Exercise description
Show, in full, each line of the data that contains "moveTo".

Supplied records
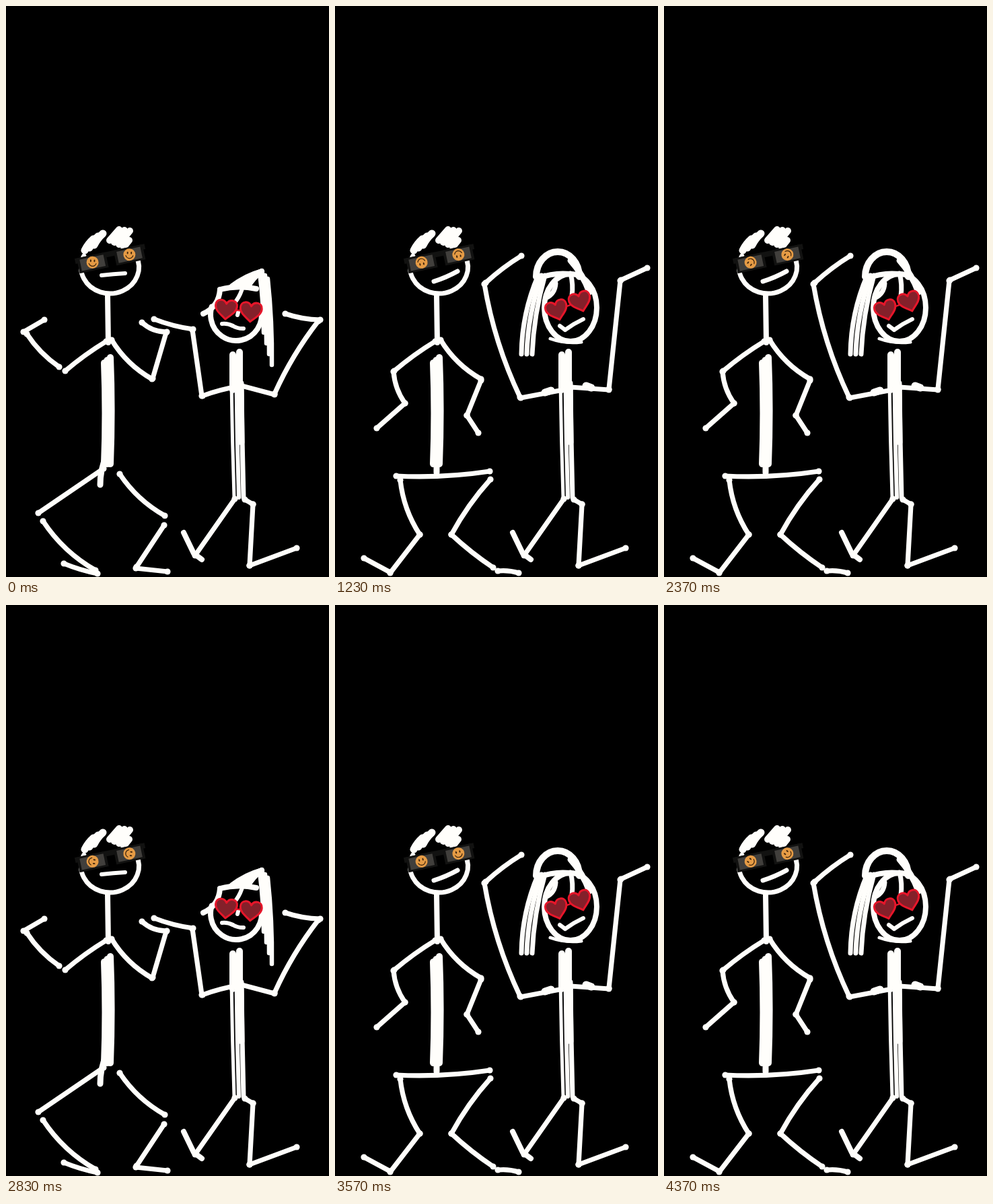
These frames come from a looping animation (480x848 px, 4410 ms). An HTML page with a canvas:

```html
<!DOCTYPE html>
<html>
<head>
<meta charset="utf-8">
<style>
  html, body { margin: 0; width: 100%; height: 100%; overflow: hidden; background: #000; }
  canvas { display: block; width: 480px; height: 848px; }
</style>
</head>
<body>
<canvas id="stage" width="480" height="848"></canvas>
<script>
const ctx = document.getElementById('stage').getContext('2d');
const LOOP = 4410, BEAT = 630, TURNS = 16;
const CHALK = '#fffefb', RED = '#e6162a', INK = '#38200a';

function disc(x, y, rx, ry = rx) {
  ctx.beginPath();
  ctx.ellipse(x, y, rx, ry, 0, 0, 7);
  ctx.fill();
}

// Chalk line through the points; every segment bows sideways by the share `bend`.
function line(width, bend, ...pts) {
  ctx.lineWidth = width;
  ctx.beginPath();
  ctx.moveTo(...pts[0]);
  for (let i = 1; i < pts.length; i++) {
    const [ax, ay] = pts[i - 1], [bx, by] = pts[i];
    ctx.quadraticCurveTo((ax + bx) / 2 - (by - ay) * bend,
      (ay + by) / 2 + (bx - ax) * bend, bx, by);
  }
  ctx.stroke();
}

// The brush presses harder at both ends of a limb.
function limb(bend, from, to) {
  line(7.2, bend, from, to);
  for (const end of [from, to]) disc(...end, 4.6);
}

function arc(width, x, y, rx, ry, from, to) {
  ctx.lineWidth = width;
  ctx.beginPath();
  ctx.ellipse(x, y, rx, ry, 0, from, to);
  ctx.stroke();
}

function repeat(count, draw) {
  for (let i = 0; i < count; i++) draw(i);
}

function at(x, y, angle, draw) {
  ctx.save();
  ctx.translate(x, y);
  ctx.rotate(angle);
  draw();
  ctx.restore();
}

function manBody() {
  arc(7, 154.5, 388, 43, 39, -0.45, Math.PI + 0.45);
  repeat(3, i => {
    line(11, -0.1, [117 + 7 * i, 363 - 4 * i], [130 + 7 * i, 346 - 4 * i]);
    line(10, 0, [154 + 7 * i, 348 + 3 * i], [168 + 8 * i, 332 + i]);
  });
  line(10, 0, [175, 358], [183, 348]);
  line(8, 0, [151, 430], [152, 500]);
  limb(0.04, [149, 498], [88, 542]);
  limb(0.13, [157, 496], [217, 554]);
  repeat(3, i => line(10, -0.02, [146 + 4.5 * i, 530 - 4 * i], [146 + 4.5 * i, 680]));
}

function womanBody() {
  repeat(2, i => line(10, 0, [337 + 10 * i, 518 - 4 * i], [337 + 10 * i, 570]));
  repeat(3, i => line(5 + i, 0.005, [335 + 7.5 * i, 560], [339 + 7 * i, 730]));
  line(9, 0, [349, 570], [350, 648]);
  limb(0, [340, 732], [281, 816]);
  line(8, 0, [264, 782], [279, 813], [291, 822]);
  limb(0, [355, 733], [367, 740]);
  limb(0, [367, 740], [362, 831]);
  limb(0, [362, 831], [432, 805]);
}

function crouch() {
  line(6, -0.02, [142, 400], [177, 397]);
  limb(-0.1, [79, 536], [31, 487]);
  limb(0, [26, 484], [57, 466]);
  limb(0, [218, 553], [238, 485]);
  limb(0.2, [202, 470], [239, 484]);
  line(9, 0.05, [156, 650], [142, 690], [140, 711]);
  limb(0, [145, 687], [48, 753]);
  limb(0.12, [55, 765], [133, 838]);
  limb(0.05, [86, 828], [136, 843]);
  limb(0.12, [169, 695], [236, 757]);
  limb(0, [235, 771], [194, 833]);
  limb(0, [193, 835], [240, 840]);
}

function squat() {
  line(7, 0.05, [147, 409], [182, 394]);
  limb(0.14, [87, 543], [104, 590]);
  limb(0, [104, 590], [62, 627]);
  limb(0, [217, 556], [196, 608]);
  limb(0, [196, 608], [213, 634]);
  line(9, 0, [151, 680], [151, 693]);
  limb(0.05, [91, 698], [230, 691]);
  limb(0.12, [97, 704], [126, 785]);
  limb(0, [126, 785], [82, 842]);
  limb(0, [43, 820], [82, 841]);
  limb(0.06, [231, 703], [173, 785]);
  limb(0.04, [173, 785], [235, 834]);
  limb(-0.1, [242, 839], [273, 842]);
}

function ponytail() {
  arc(8, 342, 458, 38, 39, -0.2, Math.PI + 0.3);
  line(8, 0.3, [293, 457], [318, 421]);
  line(8, -0.12, [318, 421], [372, 420]);
  line(6, -0.1, [352, 416], [342, 438]);
  repeat(4, i => {
    line(8, -0.1, [336 + 8 * i, 416], [380, 394]);
    line(6.5, -0.03, [377 + 4 * i, 396 + i * i], [383 + 4 * i, 485 + 16 * i]);
  });
  line(6, 0, [345, 455], [344, 459]);
  line(6, -0.15, [321, 472], [337, 475]);
  line(6, 0.15, [337, 475], [353, 479]);
  limb(0.05, [345, 565], [292, 579]);
  limb(0, [291, 579], [277, 481]);
  limb(0.06, [220, 465], [278, 480]);
  limb(0, [350, 564], [399, 577]);
  limb(-0.06, [399, 576], [464, 468]);
  limb(0.08, [415, 457], [467, 466]);
}

function looseHair() {
  arc(10, 331, 402, 32, 37, Math.PI, 2 * Math.PI);
  arc(8, 350, 448, 39, 50, 0, 7);
  line(9, -0.1, [350, 378], [378, 425]);
  line(8, -0.12, [303, 404], [350, 398]);
  repeat(3, i => line(7, 0.1 - 0.02 * i, [302 + 5 * i, 400], [277 + 8 * i, 517]));
  line(7, -0.3, [328, 412], [313, 434]);
  line(7, -0.1, [350, 397], [352, 431]);
  line(5, 0.12, [320, 494], [366, 499]);
  line(6, 0, [334, 475], [342, 481]);
  line(6, -0.05, [342, 481], [369, 465]);
  limb(0, [350, 568], [276, 582]);
  limb(-0.07, [275, 581], [222, 413]);
  limb(-0.05, [224, 411], [277, 371]);
  limb(0, [350, 566], [407, 570]);
  limb(0, [407, 569], [424, 408]);
  limb(0, [425, 407], [464, 389]);
  repeat(2, i => line(11, 0, [312 + 61 * i, 574 - 10 * i], [321 + 60 * i, 571 - 4 * i]));
}

function smiley() {
  ctx.fillStyle = '#e59b45';
  disc(0, 0, 9);
  ctx.fillStyle = ctx.strokeStyle = INK;
  for (const x of [-2.8, 2.8]) disc(x, -2.5, 1, 1.9);
  arc(1.2, 0, 0, 5.6, 5.6, 0.3, Math.PI - 0.3);
}

function shades(tilt, spin) {
  at(156, 375, tilt, () => {
    ctx.fillStyle = '#121211';
    ctx.fillRect(-53, -11, 106, 8);
    for (const side of [-1, 1]) {
      at(side * 28, 0, 0, () => {
        ctx.fillStyle = '#121211';
        ctx.fillRect(-22, -11, 44, 23);
        ctx.fillStyle = '#413f3c';
        ctx.fillRect(-18, -8, 36, 17);
        ctx.rotate(spin - tilt);
        smiley();
      });
    }
  });
}

function heart() {
  ctx.beginPath();
  ctx.moveTo(0, 15);
  for (const side of [-1, 1]) {
    ctx.moveTo(0, 15);
    ctx.bezierCurveTo(side * 6, 9, side * 16, 4, side * 16, -5);
    ctx.bezierCurveTo(side * 16, -15, side * 4, -16, 0, -8);
  }
  ctx.fill();
  ctx.lineWidth = 3;
  ctx.stroke();
}

function heartGlasses(x, y, slope, tilt) {
  ctx.strokeStyle = RED;
  ctx.fillStyle = '#84202a';
  at(x, y, slope, () => {
    line(2.5, 0, [-18, 0], [18, 0]);
    for (const side of [-1, 1]) at(side * 18.5, 0, tilt - slope, heart);
  });
}

function draw(time) {
  const t = time % LOOP;
  const low = t % BEAT < BEAT / 2;
  ctx.fillStyle = '#000';
  ctx.fillRect(0, 0, 480, 848);
  ctx.strokeStyle = ctx.fillStyle = CHALK;
  ctx.lineCap = ctx.lineJoin = 'round';
  manBody();
  womanBody();
  if (low) {
    crouch();
    ponytail();
  } else {
    squat();
    looseHair();
  }
  shades(-0.21, t / LOOP * TURNS * 2 * Math.PI);
  if (low) heartGlasses(345.5, 452, 0.1, 0.08);
  else heartGlasses(347, 445, -0.35, -0.3);
}

const start = performance.now();
function tick() {
  draw(performance.now() - start);
  requestAnimationFrame(tick);
}
tick();
</script>
</body>
</html>
```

Finished exercise
  ctx.moveTo(...pts[0]);
  ctx.moveTo(0, 15);
    ctx.moveTo(0, 15);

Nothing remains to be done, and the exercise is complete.